Kassam, the Lowy analyst, said a formal boycott will be difficult for many countries amid the expected setback from Beijing, while companies that publicly refuse to sponsor the Games will essentially write off the Chinese market. This month, Hu Xijin, editor of the nationalist state tabloid Global Times, predicted that “China will seriously sanction any country that obeys such a call (to boycott).”

While such calls mean nothing, Beijing still faces the immense challenge of not only surpassing, or at least surpassing, its own performance 14 years ago, but also creating a new monument to China’s growth in prestige and power.

Although the coronavirus has damaged China’s global reputation, it could make the task of the first games much easier since the pandemic began. Expectations will be lower, especially if the Tokyo Games are scrapped, or even heavily controlled and muted – or, worse, scrapped.

“The likelihood of an Olympic boycott in 2022 is increasing day by day.”Natasha Kassam, Lowy Institute

With coronavirus cases across China still very low and a mass vaccination program currently under way, Beijing may be one of the best-positioned cities to host traditional Olympic Games, especially the Winter Games, which tend to have fewer people and fewer athletes than at participate in the summer games. With more than 21 million people in Beijing, which is a short bullet train ride from many venues, China also has a built-in audience – and 12 months to get vaccinated.

However, when comparing Beijing and Tokyo, the coronavirus situation in each Olympic host city should be considered.

Tokyo was the epicenter of the Japan outbreak, recording over a quarter of the country’s 420,000+ cases, according to Johns Hopkins University. Beijing, which was strictly closed in the early days of the pandemic, has officially only registered around 1,000 cases.

Timing is also an important factor. Vaccines weren’t in the game when the 2020 Tokyo Games were postponed, and Japan only started its vaccination program this week.
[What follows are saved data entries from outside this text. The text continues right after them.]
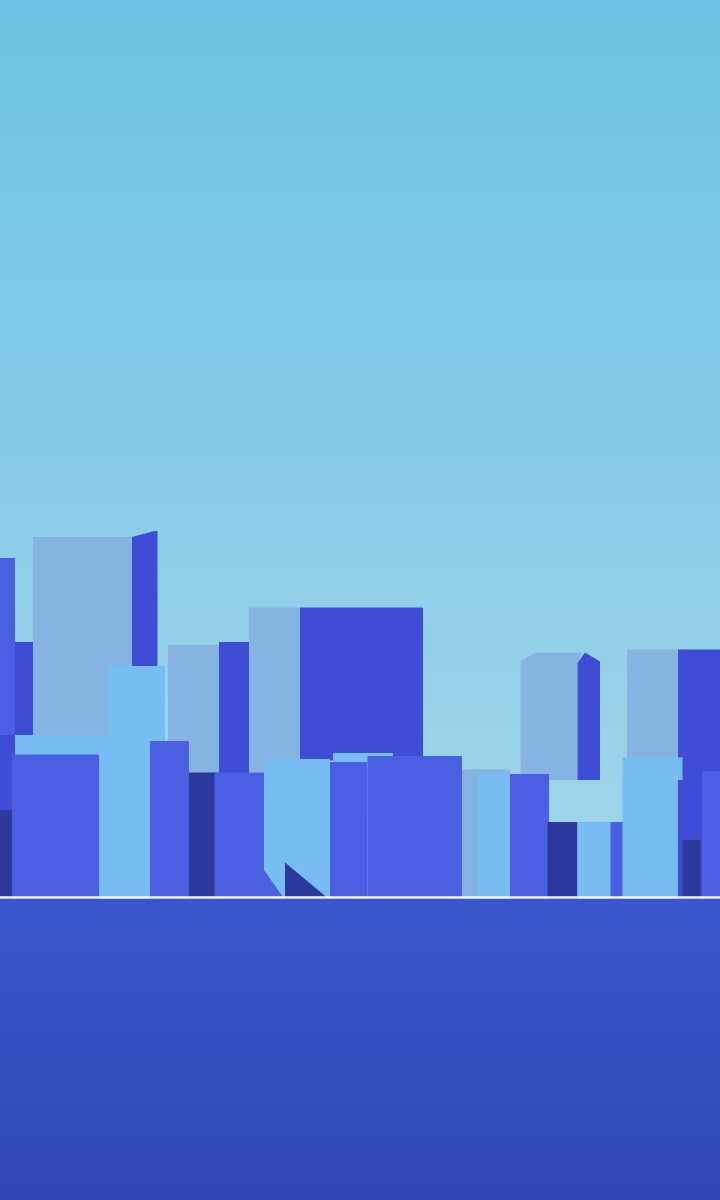
<!DOCTYPE html>
<html lang="en">
<head>
<meta charset="utf-8">
<title>Blue City Skyline</title>
<link rel="stylesheet" href="https://fonts.googleapis.com/css2?family=Inter&display=swap">
<style>
  :root {
    --sky-top: #6cc2e4;
    --sky-bottom: #a2d6ea;
    --ground-top: #3a56cc;
    --ground-bottom: #2f47b6;
    --shore-line: #f4f8ff;
    --face-pale: #86b4e2;
    --face-light: #77bdf2;
    --face-mid: #4b5fe2;
    --face-deep: #3f4cd6;
    --shadow-dark: #2c3a9e;
  }
  html, body {
    margin: 0;
    padding: 0;
    width: 720px;
    height: 1200px;
    overflow: hidden;
    font-family: "Inter", sans-serif;
  }
  .city-scene {
    display: block;
    width: 720px;
    height: 1200px;
  }
</style>
</head>
<body>
<svg class="city-scene" viewBox="0 0 480 800" width="720" height="1200" aria-label="Flat blue city skyline by the water">
  <defs>
    <linearGradient id="skyGradient" x1="0" y1="0" x2="0" y2="1">
      <stop offset="0" stop-color="var(--sky-top)"/>
      <stop offset="1" stop-color="var(--sky-bottom)"/>
    </linearGradient>
    <linearGradient id="groundGradient" x1="0" y1="0" x2="0" y2="1">
      <stop offset="0" stop-color="var(--ground-top)"/>
      <stop offset="1" stop-color="var(--ground-bottom)"/>
    </linearGradient>
  </defs>

  <rect class="sky" x="0" y="0" width="480" height="600" fill="url(#skyGradient)"/>

  <g class="back-row">
    <rect x="0" y="372" width="10" height="228" fill="var(--face-mid)"/>
    <rect x="10" y="428" width="14" height="80" fill="var(--face-deep)"/>
    <rect x="22" y="358" width="68" height="150" fill="var(--face-pale)"/>
    <polygon points="88,358 103,354 105,354 105,500 88,500" fill="var(--face-deep)"/>
    <rect x="112" y="430" width="38" height="90" fill="var(--face-pale)"/>
    <rect x="146" y="428" width="20" height="92" fill="var(--face-deep)"/>
    <rect x="166" y="405" width="36" height="110" fill="var(--face-pale)"/>
    <rect x="200" y="405" width="82" height="102" fill="var(--face-deep)"/>
    <polygon points="347,441 357,435 388,435 385,442 385,520 347,520" fill="var(--face-pale)"/>
    <polygon points="385,442 390,435 400,441 400,520 385,520" fill="var(--face-deep)"/>
    <rect x="418" y="433" width="40" height="90" fill="var(--face-pale)"/>
    <rect x="436" y="449" width="22" height="74" fill="var(--face-pale)"/>
    <rect x="452" y="433" width="28" height="90" fill="var(--face-deep)"/>
  </g>

  <g class="front-row">
    <rect x="0" y="490" width="10" height="110" fill="var(--face-deep)"/>
    <rect x="0" y="540" width="8" height="60" fill="var(--shadow-dark)"/>
    <rect x="10" y="490" width="62" height="14" fill="var(--face-light)"/>
    <rect x="8" y="503" width="58" height="97" fill="var(--face-mid)"/>
    <rect x="66" y="490" width="8" height="110" fill="var(--face-light)"/>
    <rect x="72" y="444" width="38" height="156" fill="var(--face-light)"/>
    <rect x="100" y="494" width="26" height="106" fill="var(--face-mid)"/>
    <polygon points="126,515 145,515 145,600 126,600" fill="var(--shadow-dark)"/>
    <rect x="143" y="515" width="47" height="85" fill="var(--face-mid)"/>
    <polygon points="176,506 220,506 220,600 190,600 176,580" fill="var(--face-light)"/>
    <polygon points="190,575 220,600 190,600" fill="var(--shadow-dark)"/>
    <rect x="220" y="508" width="25" height="92" fill="var(--face-mid)"/>
    <polygon points="222,502 262,502 262,508 222,508" fill="var(--face-light)"/>
    <rect x="245" y="504" width="63" height="96" fill="var(--face-mid)"/>
    <rect x="308" y="513" width="32" height="87" fill="var(--face-pale)"/>
    <rect x="318" y="516" width="22" height="84" fill="var(--face-light)"/>
    <rect x="340" y="516" width="26" height="84" fill="var(--face-mid)"/>
    <rect x="365" y="548" width="20" height="52" fill="var(--shadow-dark)"/>
    <rect x="385" y="548" width="24" height="52" fill="var(--face-light)"/>
    <rect x="407" y="548" width="10" height="52" fill="var(--face-mid)"/>
    <rect x="415" y="505" width="40" height="95" fill="var(--face-light)"/>
    <rect x="452" y="520" width="18" height="80" fill="var(--face-deep)"/>
    <rect x="455" y="560" width="12" height="40" fill="var(--shadow-dark)"/>
    <rect x="468" y="514" width="12" height="86" fill="var(--face-mid)"/>
  </g>

  <rect class="ground" x="0" y="599" width="480" height="201" fill="url(#groundGradient)"/>
  <rect class="shore-line" x="0" y="597.5" width="480" height="1.6" fill="var(--shore-line)"/>
</svg>
</body>
</html>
The 2022 Olympics will take place at a time when many countries have had just enough time to vaccinate at least part of their populations.

While the prerequisites are in place for China to benefit from successful games as a propaganda victory for dealing with coronavirus and its authoritarian style of governance, the course of the pandemic remains unpredictable and too many variables remain, let alone variants of concrete predictions. And countries and companies can surprise experts by complying with their calls for boycotts.

In the end, China’s leaders can hope that, as in 2008, after much excitement leading up to the Beijing 2022 event, only successful games will be remembered – and not the controversy.

CNN’s Ben Westcott contributed to the coverage.